Nowadays he can be found filming, speaking, teaching, travelling and smiling.
1) Which place or city or country do you most feel at home in?
London has been my home for many years and I love it. Not so much in winter though!
2) What are your proudest achievements?
One of my proudest achievements was a charity push I organised for The Felix Project last year. We sold 2500 boxes of HelloFresh out on the streets of London and donated every last penny to the charity, so that they can continue their wonderful work feeding homeless and disadvantaged people. I plunged myself into the project and gave myself two weeks to organise everything. Turns out I should have given myself two months, but it's amazing what you can achieve when you push yourself to the limit.
3) What inspires you?
Big thinking and compassion. I have utter admiration for those who believe anything is possible and ignore all the (inevitable) naysayers to run after their dreams. Elon Musk and his plans to colonise Mars is a prime example. I'm also inspired when I see people face adversity and negativity with compassion. We may not be able to control global politics, but we can control how we turn up for the person next to us. If even a small proportion of us were more compassionate to those in our immediate vicinity it would have a transformational effect on the world.
4) What has been the biggest obstacle in your career?
The only obstacle I ever face is my belief in myself. If I believe I can do something then I will do it. There are always times when I'll feel unsure of my ability to achieve something, but inevitably when you break down the task and take it step by step then you'll be on the path to success.
5) Who has been the biggest influence on your career to date?
My mother and my father (though for very different reasons). My mum always taught me to work hard and never settle for second best. My father on the other hand left us when I was small and in later life sent me a letter telling me he wanted nothing to do with me as I would never amount to much. That moment was pivotal for me as on a subconscious level I believe I always wanted to prove him wrong. Counterintuitive though it may seem, I owe him thanks for that.
6) What is the best aspect about your current role?
Where do I start?! I love my work.

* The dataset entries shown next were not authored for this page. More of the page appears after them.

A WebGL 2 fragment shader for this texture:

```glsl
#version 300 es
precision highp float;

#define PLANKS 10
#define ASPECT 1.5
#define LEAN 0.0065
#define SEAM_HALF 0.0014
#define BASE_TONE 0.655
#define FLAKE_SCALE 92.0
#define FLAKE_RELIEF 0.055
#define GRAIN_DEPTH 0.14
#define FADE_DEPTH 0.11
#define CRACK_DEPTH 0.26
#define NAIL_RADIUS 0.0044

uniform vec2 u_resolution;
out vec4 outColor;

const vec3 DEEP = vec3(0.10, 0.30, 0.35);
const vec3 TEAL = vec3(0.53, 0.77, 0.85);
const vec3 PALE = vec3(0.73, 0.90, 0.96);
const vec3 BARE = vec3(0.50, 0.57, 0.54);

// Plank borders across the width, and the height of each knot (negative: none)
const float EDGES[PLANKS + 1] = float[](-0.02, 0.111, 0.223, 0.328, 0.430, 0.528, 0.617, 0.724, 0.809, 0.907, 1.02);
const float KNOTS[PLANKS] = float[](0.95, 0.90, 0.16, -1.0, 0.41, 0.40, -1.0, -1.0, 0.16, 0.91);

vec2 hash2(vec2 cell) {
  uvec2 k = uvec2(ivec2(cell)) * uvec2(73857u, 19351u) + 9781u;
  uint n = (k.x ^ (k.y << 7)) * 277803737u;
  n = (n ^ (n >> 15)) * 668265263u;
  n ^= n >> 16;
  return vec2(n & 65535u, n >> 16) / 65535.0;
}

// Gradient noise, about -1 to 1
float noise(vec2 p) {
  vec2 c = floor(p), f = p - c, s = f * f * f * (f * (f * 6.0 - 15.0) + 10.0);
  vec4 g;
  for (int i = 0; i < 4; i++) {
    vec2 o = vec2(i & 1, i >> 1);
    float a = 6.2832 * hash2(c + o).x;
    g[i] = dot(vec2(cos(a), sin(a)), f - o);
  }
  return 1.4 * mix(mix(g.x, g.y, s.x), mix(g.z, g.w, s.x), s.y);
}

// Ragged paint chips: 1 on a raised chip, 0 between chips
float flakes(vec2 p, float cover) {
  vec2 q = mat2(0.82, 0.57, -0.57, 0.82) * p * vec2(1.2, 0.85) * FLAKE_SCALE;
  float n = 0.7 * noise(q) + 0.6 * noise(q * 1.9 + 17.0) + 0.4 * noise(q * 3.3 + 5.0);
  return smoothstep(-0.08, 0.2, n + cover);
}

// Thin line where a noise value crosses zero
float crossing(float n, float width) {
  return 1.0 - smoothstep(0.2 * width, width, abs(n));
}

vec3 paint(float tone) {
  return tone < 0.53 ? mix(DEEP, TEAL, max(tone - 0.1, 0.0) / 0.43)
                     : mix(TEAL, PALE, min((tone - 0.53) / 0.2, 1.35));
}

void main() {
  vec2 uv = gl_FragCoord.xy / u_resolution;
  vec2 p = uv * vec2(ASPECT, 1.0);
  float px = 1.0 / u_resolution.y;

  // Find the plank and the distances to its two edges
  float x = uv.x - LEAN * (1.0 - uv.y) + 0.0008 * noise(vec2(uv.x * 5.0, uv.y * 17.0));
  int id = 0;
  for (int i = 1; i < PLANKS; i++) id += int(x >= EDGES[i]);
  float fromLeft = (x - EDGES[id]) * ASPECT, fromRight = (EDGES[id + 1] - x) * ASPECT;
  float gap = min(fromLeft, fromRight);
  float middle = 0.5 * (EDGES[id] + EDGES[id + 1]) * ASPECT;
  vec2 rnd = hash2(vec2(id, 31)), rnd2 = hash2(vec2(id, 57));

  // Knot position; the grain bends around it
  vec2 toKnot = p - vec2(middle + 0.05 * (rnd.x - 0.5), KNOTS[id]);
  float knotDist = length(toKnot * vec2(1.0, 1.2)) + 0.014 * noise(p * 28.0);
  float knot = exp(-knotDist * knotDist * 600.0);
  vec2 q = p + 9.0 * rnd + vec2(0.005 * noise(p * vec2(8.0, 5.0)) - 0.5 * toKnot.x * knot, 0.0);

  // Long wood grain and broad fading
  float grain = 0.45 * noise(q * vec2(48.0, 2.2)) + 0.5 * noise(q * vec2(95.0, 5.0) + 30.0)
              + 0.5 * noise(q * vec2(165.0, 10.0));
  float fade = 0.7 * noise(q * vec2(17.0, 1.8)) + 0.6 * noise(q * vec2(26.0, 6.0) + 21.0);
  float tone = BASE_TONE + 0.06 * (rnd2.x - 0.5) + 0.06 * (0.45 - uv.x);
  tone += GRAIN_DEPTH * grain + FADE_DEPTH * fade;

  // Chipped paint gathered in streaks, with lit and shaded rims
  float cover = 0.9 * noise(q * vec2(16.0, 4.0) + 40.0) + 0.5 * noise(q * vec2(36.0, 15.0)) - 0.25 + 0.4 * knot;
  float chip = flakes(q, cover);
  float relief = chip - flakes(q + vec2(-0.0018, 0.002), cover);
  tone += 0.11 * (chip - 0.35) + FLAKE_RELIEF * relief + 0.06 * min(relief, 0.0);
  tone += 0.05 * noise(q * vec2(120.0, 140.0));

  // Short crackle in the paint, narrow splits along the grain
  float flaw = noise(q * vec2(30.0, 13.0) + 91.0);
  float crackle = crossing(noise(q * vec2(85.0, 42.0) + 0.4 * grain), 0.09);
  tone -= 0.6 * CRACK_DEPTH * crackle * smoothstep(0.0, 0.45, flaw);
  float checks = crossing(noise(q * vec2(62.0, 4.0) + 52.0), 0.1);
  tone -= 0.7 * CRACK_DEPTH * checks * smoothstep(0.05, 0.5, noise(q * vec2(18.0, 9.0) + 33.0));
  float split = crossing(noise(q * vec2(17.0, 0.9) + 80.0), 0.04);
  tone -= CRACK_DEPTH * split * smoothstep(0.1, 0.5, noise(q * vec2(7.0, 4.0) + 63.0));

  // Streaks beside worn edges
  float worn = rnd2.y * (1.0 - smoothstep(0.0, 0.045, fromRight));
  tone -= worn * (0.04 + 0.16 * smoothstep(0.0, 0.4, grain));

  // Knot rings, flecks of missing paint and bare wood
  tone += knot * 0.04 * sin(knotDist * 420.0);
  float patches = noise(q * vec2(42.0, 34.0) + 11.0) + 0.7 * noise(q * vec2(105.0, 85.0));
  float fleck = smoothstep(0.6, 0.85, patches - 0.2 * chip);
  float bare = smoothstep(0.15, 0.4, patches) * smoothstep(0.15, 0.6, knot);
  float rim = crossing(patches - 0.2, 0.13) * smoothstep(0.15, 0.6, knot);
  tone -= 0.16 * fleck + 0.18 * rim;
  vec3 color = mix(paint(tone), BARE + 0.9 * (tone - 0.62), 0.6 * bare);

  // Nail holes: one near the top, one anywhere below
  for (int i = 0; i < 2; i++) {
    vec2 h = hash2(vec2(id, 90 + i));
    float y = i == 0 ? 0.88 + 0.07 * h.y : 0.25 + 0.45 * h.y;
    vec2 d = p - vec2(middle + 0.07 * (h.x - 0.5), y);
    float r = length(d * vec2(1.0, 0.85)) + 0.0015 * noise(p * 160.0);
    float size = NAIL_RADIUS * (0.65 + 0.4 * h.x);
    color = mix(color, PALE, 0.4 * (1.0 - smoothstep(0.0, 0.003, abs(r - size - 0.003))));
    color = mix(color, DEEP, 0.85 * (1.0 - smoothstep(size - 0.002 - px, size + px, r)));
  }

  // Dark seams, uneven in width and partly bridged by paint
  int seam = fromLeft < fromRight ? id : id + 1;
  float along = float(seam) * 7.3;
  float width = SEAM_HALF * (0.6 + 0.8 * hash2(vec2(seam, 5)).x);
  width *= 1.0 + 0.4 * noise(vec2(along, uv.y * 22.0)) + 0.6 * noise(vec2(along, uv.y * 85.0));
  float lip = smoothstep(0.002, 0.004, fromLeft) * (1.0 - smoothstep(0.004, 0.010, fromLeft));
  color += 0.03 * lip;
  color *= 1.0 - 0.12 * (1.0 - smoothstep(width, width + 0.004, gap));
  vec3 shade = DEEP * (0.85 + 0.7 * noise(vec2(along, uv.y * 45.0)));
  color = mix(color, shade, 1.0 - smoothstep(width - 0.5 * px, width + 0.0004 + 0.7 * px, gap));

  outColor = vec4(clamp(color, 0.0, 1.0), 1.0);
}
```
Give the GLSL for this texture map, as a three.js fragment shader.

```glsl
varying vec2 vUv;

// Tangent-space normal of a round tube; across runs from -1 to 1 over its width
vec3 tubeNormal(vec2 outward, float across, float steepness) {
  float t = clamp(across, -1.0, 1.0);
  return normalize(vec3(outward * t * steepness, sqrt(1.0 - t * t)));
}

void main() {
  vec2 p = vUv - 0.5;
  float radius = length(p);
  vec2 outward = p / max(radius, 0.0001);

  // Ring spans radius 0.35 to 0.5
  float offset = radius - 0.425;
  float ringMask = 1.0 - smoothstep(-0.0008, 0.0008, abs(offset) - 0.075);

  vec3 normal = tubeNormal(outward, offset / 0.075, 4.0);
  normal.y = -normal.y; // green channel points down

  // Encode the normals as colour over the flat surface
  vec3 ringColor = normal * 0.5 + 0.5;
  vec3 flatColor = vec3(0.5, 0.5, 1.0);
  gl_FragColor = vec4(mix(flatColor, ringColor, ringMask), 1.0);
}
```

Every day I get to work on projects about which I am so passionate. Whether it's writing our new HelloFresh cookbook, producing videos to teach people how to cook for my online course the60secondchef.com, or just passing on knowledge and (hopefully!) inspiring and encouraging those around me. I had to work incredibly hard and take some big risks to get where I am now, but as the saying goes: "Live for a while as others won't, so you can live a lifetime as others can't".
7) And the worst?
8) What are your long term goals?
To leave a legacy, to help others reach their full potential and to have a beautiful life filled with health, family and friends.
9) If you were Prime Minister, what one aspect would you change?
The health of the nation. The key question the PM should ask when looking at this question is "What one thing could I do which would make everything else either easier or not necessary at all?" Where health is concerned the answer to this question is simple: Teach people how to cook. The level of cooking education in schools is a total joke and yet there is nothing that could create so fundamental a health shift as teaching (empowering!) people to cook fresh, inexpensive, nutritious food from scratch.
10) If you were marooned on a desert island, which historical figure would you like to spend
your time with and why?
That's easy. The Buddha. If I'm going to be stuck on an island for the rest of my life then I'd have plenty of time to work on my enlightenment. I can't think of a better study buddy.